There was a neighboring property that was an irresistible attraction, despite being a ‘no-go’ zone. We’d rush down the hill and through the woods and climb over the gates. There in the valley bottom, a railroad ran through a row of fishponds, and if we could get there unseen by the keeper, a string of delights awaited us. A few old row boats were moored among the reeds, and it was enough to untie the ropes that held them to set off on an adventure. We’d paddle up and down the ponds, each connected by narrow canals crossed by pontoon walkways under which one had to duck one’s head. With luck we might catch the very instant one of the ancient regional trains chugged by, barely clanking along, reflecting its two melancholy carriages in the water. The pond reeds hid us from view from a small elevated road that ran along the perimeter of the marsh, and across it was a private game preserve whose owner kept, for his own amusement, llamas, camels, and large ostriches that roamed freely among his poplar grove. We could glimpse them from time to time, and it was fun to see the surprised faces of our guests who had never imagined we country kids could arrange a full-blown safari. 

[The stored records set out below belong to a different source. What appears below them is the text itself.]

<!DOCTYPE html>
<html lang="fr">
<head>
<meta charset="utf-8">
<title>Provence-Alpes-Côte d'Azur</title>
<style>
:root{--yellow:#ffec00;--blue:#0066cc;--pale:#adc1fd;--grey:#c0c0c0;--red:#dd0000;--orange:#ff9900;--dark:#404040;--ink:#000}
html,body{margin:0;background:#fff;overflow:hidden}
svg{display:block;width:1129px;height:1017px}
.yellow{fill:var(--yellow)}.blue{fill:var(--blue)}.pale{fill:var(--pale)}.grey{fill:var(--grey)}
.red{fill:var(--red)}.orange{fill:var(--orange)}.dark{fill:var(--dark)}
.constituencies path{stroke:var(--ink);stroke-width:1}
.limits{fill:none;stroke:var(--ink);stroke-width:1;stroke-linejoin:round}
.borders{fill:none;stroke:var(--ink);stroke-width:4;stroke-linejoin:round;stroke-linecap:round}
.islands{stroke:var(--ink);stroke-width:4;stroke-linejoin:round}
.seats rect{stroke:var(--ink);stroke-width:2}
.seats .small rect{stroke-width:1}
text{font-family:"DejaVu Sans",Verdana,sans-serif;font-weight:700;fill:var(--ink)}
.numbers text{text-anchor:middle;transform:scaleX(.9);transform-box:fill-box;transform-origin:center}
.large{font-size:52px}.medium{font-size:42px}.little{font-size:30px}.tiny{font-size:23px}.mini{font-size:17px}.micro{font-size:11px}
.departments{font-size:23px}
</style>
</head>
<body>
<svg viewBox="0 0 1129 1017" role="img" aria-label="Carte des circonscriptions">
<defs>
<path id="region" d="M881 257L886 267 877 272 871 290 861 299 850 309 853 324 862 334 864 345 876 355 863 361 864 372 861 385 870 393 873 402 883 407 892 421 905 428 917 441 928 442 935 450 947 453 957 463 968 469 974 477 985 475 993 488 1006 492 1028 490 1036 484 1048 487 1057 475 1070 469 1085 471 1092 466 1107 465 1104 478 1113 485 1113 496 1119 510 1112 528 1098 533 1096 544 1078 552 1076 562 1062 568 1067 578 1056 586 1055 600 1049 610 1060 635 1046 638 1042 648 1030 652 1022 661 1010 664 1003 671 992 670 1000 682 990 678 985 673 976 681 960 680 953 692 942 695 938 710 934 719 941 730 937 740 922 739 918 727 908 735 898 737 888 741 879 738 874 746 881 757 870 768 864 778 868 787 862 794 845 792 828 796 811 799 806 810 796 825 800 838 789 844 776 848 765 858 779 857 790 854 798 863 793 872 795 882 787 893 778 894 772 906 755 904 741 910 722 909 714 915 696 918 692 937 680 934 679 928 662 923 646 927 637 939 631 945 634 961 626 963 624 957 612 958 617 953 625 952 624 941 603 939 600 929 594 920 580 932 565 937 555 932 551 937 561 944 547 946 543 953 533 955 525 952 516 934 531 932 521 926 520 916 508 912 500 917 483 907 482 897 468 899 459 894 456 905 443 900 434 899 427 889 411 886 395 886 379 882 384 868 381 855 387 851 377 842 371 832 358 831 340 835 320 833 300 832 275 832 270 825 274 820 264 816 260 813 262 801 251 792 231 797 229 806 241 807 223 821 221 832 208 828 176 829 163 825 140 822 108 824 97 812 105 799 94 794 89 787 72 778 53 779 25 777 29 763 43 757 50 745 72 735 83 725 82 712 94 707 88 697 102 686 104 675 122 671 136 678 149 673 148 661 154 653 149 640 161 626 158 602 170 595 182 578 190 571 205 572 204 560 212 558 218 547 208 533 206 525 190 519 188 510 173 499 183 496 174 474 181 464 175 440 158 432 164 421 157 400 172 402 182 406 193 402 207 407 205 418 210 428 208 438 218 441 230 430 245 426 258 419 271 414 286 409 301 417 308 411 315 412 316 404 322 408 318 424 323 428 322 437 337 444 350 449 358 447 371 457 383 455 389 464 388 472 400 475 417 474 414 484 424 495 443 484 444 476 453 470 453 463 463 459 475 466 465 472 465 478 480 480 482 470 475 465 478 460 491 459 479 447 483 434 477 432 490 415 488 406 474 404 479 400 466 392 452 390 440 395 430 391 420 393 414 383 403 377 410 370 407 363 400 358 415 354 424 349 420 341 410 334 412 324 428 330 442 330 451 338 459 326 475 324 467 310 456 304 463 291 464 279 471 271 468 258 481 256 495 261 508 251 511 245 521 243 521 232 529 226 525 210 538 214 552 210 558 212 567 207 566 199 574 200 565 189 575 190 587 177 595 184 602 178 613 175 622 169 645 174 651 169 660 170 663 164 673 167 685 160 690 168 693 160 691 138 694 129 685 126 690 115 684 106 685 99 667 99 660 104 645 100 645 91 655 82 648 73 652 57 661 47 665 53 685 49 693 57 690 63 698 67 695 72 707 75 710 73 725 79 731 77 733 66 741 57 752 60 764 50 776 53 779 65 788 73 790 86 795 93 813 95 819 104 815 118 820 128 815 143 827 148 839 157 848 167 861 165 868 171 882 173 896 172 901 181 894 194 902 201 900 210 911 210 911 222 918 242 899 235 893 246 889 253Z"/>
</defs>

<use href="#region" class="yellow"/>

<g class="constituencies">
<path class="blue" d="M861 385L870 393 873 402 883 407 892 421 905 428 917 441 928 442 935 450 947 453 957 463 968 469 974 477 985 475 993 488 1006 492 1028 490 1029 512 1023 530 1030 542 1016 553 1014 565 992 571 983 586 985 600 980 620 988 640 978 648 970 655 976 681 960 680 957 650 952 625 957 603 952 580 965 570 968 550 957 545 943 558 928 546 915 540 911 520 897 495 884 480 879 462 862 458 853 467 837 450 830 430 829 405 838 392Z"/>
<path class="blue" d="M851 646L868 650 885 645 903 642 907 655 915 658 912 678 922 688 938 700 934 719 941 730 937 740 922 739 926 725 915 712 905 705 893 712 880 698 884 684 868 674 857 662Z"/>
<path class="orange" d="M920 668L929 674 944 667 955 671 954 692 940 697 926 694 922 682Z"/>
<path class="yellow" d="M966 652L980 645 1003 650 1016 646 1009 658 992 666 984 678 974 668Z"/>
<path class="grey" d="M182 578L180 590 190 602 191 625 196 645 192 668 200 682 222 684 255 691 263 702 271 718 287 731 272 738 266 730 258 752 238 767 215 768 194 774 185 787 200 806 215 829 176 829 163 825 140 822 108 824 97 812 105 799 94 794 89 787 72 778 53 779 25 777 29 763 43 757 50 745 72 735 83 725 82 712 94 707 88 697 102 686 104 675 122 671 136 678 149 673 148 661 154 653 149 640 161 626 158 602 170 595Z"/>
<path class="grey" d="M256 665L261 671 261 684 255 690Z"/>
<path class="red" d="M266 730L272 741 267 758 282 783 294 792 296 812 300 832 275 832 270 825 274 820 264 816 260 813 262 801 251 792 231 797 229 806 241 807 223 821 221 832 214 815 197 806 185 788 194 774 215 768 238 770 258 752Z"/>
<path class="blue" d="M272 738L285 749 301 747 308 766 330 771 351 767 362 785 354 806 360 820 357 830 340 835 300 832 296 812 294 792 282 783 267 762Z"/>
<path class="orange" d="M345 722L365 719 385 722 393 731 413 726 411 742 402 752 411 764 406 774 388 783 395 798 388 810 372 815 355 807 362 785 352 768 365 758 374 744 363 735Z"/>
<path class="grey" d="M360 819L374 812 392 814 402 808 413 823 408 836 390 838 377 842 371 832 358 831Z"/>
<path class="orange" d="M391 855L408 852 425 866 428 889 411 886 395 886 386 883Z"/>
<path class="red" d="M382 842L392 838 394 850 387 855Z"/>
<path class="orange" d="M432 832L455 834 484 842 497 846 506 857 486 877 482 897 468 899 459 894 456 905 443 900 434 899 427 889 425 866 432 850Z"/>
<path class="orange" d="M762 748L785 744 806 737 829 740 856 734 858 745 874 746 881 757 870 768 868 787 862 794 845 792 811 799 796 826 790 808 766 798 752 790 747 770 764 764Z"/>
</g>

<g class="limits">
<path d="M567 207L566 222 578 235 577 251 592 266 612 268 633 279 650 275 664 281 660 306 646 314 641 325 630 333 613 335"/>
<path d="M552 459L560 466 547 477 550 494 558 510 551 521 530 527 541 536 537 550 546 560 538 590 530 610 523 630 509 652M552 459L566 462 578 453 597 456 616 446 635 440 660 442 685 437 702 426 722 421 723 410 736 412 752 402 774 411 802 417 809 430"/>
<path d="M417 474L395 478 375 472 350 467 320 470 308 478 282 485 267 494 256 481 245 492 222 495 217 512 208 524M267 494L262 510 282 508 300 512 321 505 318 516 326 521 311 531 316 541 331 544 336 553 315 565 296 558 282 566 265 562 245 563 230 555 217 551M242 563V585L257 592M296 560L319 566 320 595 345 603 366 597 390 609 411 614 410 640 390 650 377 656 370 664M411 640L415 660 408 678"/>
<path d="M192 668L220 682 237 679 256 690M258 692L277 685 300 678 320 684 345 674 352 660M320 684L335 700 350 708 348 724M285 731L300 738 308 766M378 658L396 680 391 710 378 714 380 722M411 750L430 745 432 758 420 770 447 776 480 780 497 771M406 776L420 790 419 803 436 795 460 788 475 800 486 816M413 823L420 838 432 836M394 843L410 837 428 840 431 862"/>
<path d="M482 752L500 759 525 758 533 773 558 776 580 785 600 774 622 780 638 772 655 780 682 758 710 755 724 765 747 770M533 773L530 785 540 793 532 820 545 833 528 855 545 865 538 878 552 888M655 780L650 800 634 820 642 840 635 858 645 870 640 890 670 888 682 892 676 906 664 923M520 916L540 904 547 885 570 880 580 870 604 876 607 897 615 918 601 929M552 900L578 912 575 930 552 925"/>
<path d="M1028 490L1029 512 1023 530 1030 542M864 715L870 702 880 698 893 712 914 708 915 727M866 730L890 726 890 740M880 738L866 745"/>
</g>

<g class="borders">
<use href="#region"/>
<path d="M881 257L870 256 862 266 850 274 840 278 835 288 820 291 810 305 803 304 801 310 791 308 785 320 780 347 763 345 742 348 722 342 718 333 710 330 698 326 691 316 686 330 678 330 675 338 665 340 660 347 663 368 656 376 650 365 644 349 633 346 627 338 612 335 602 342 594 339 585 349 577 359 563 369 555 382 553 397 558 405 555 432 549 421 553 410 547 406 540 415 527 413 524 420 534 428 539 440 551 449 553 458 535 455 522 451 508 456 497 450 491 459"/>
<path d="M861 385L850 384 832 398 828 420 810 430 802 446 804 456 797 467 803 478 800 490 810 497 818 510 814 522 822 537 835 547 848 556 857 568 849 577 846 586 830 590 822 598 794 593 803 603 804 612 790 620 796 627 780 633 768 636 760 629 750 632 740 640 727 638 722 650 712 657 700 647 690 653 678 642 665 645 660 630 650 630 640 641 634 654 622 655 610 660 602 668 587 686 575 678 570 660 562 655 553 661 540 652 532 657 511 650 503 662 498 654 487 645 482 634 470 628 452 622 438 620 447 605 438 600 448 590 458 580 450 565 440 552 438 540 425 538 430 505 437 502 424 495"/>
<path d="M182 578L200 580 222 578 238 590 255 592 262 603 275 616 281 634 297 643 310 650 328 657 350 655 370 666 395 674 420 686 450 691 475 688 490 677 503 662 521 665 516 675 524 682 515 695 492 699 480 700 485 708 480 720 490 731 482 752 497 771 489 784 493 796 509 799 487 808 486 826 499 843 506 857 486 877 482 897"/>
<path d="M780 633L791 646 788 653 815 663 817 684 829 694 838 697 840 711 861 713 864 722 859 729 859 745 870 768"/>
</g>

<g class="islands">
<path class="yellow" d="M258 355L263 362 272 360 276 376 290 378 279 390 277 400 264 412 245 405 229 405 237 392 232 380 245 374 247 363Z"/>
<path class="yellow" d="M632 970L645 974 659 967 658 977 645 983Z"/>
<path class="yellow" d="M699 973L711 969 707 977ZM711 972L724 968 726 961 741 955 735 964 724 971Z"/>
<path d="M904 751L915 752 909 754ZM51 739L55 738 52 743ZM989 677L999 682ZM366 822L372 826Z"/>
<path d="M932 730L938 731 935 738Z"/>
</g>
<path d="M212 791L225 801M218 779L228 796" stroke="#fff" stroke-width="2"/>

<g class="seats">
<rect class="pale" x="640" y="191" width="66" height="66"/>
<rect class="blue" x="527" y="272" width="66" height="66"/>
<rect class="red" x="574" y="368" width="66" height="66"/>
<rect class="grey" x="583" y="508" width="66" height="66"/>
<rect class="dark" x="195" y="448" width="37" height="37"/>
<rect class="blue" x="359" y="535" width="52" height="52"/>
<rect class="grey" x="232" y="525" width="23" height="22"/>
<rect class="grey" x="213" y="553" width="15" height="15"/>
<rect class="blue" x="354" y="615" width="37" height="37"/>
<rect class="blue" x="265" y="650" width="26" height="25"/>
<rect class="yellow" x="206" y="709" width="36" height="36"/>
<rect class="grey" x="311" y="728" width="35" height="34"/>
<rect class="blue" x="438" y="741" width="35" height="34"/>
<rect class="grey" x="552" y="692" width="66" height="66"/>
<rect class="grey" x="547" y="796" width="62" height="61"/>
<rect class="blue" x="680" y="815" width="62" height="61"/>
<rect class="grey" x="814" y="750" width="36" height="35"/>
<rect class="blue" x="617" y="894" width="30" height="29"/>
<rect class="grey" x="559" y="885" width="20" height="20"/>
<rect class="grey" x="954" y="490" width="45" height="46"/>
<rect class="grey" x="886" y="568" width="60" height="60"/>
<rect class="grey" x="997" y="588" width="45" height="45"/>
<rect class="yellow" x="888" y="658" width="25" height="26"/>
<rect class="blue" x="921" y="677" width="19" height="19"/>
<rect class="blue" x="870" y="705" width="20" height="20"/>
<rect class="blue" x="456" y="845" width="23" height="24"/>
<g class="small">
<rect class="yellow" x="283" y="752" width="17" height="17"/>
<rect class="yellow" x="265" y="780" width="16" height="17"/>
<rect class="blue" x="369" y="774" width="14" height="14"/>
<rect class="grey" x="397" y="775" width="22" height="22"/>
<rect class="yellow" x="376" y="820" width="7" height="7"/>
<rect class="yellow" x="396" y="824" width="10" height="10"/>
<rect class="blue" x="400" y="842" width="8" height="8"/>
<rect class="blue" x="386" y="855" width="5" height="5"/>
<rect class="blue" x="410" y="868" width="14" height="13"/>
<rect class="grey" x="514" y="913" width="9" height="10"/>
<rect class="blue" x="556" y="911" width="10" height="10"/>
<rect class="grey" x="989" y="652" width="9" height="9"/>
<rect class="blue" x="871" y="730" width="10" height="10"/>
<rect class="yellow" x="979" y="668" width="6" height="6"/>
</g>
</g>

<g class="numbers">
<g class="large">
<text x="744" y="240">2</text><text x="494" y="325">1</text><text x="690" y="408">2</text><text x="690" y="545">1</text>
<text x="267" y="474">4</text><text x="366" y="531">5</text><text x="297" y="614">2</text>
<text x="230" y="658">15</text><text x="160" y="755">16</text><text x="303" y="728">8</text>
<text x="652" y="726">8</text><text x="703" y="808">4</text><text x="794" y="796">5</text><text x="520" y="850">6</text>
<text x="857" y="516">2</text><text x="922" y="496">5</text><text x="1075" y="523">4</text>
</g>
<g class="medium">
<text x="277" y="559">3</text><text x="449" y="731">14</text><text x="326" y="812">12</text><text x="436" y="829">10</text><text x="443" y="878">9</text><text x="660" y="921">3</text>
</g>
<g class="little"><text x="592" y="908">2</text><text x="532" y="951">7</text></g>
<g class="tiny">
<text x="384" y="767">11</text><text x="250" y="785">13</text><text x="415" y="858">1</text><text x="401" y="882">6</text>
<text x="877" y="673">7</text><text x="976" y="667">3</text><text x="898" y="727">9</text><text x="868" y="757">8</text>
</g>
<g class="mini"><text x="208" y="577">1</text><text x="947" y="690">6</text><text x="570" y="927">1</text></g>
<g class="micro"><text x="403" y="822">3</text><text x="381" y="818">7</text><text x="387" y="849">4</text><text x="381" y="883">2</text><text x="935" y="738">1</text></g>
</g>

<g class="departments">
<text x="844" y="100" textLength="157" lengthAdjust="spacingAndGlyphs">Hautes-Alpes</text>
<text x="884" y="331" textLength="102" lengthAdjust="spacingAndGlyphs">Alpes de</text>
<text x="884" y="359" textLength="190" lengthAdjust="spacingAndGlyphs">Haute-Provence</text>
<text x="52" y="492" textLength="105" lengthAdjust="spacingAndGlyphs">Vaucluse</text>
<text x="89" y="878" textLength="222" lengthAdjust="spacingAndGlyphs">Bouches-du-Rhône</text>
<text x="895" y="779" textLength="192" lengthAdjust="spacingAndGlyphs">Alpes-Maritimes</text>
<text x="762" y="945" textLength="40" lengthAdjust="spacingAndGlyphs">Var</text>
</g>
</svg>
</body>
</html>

The irresistible lagoon

Despite our need to remain unseen, it was usually the girls who could not help externalizing their astonishment with excited shouts and screams. So that it was inevitable that sooner or later someone would notice us. Once alerted, the keeper called for reinforcements and they could be seen driving toward us, shouting menacingly and gesticulating from the car windows. As the landscape took on the rosy veil of evening mist –  something akin to an Indian rice paddy – we’d have just enough time to tumble ashore, ditch the boats, and make a haphazard escape. Being chased provided our guests with an adrenaline rush and quickened heartbeats which spread a rosy blush on their pale city complexions. Back home, we’d find the adults stirring around the front door, our visitors long since ready to depart, with mother ushering them down the stone steps with much waving. It was not clear whether she intended to continue hugging them, or was impatient to see them off. ‘What in the world did you do to those poor girls?’ she’d ask casually at the lunch table the next day. But we all knew, even if they’d gone home stunned, they’d never had so much fun in their lives.

Awaiting guests at my home in France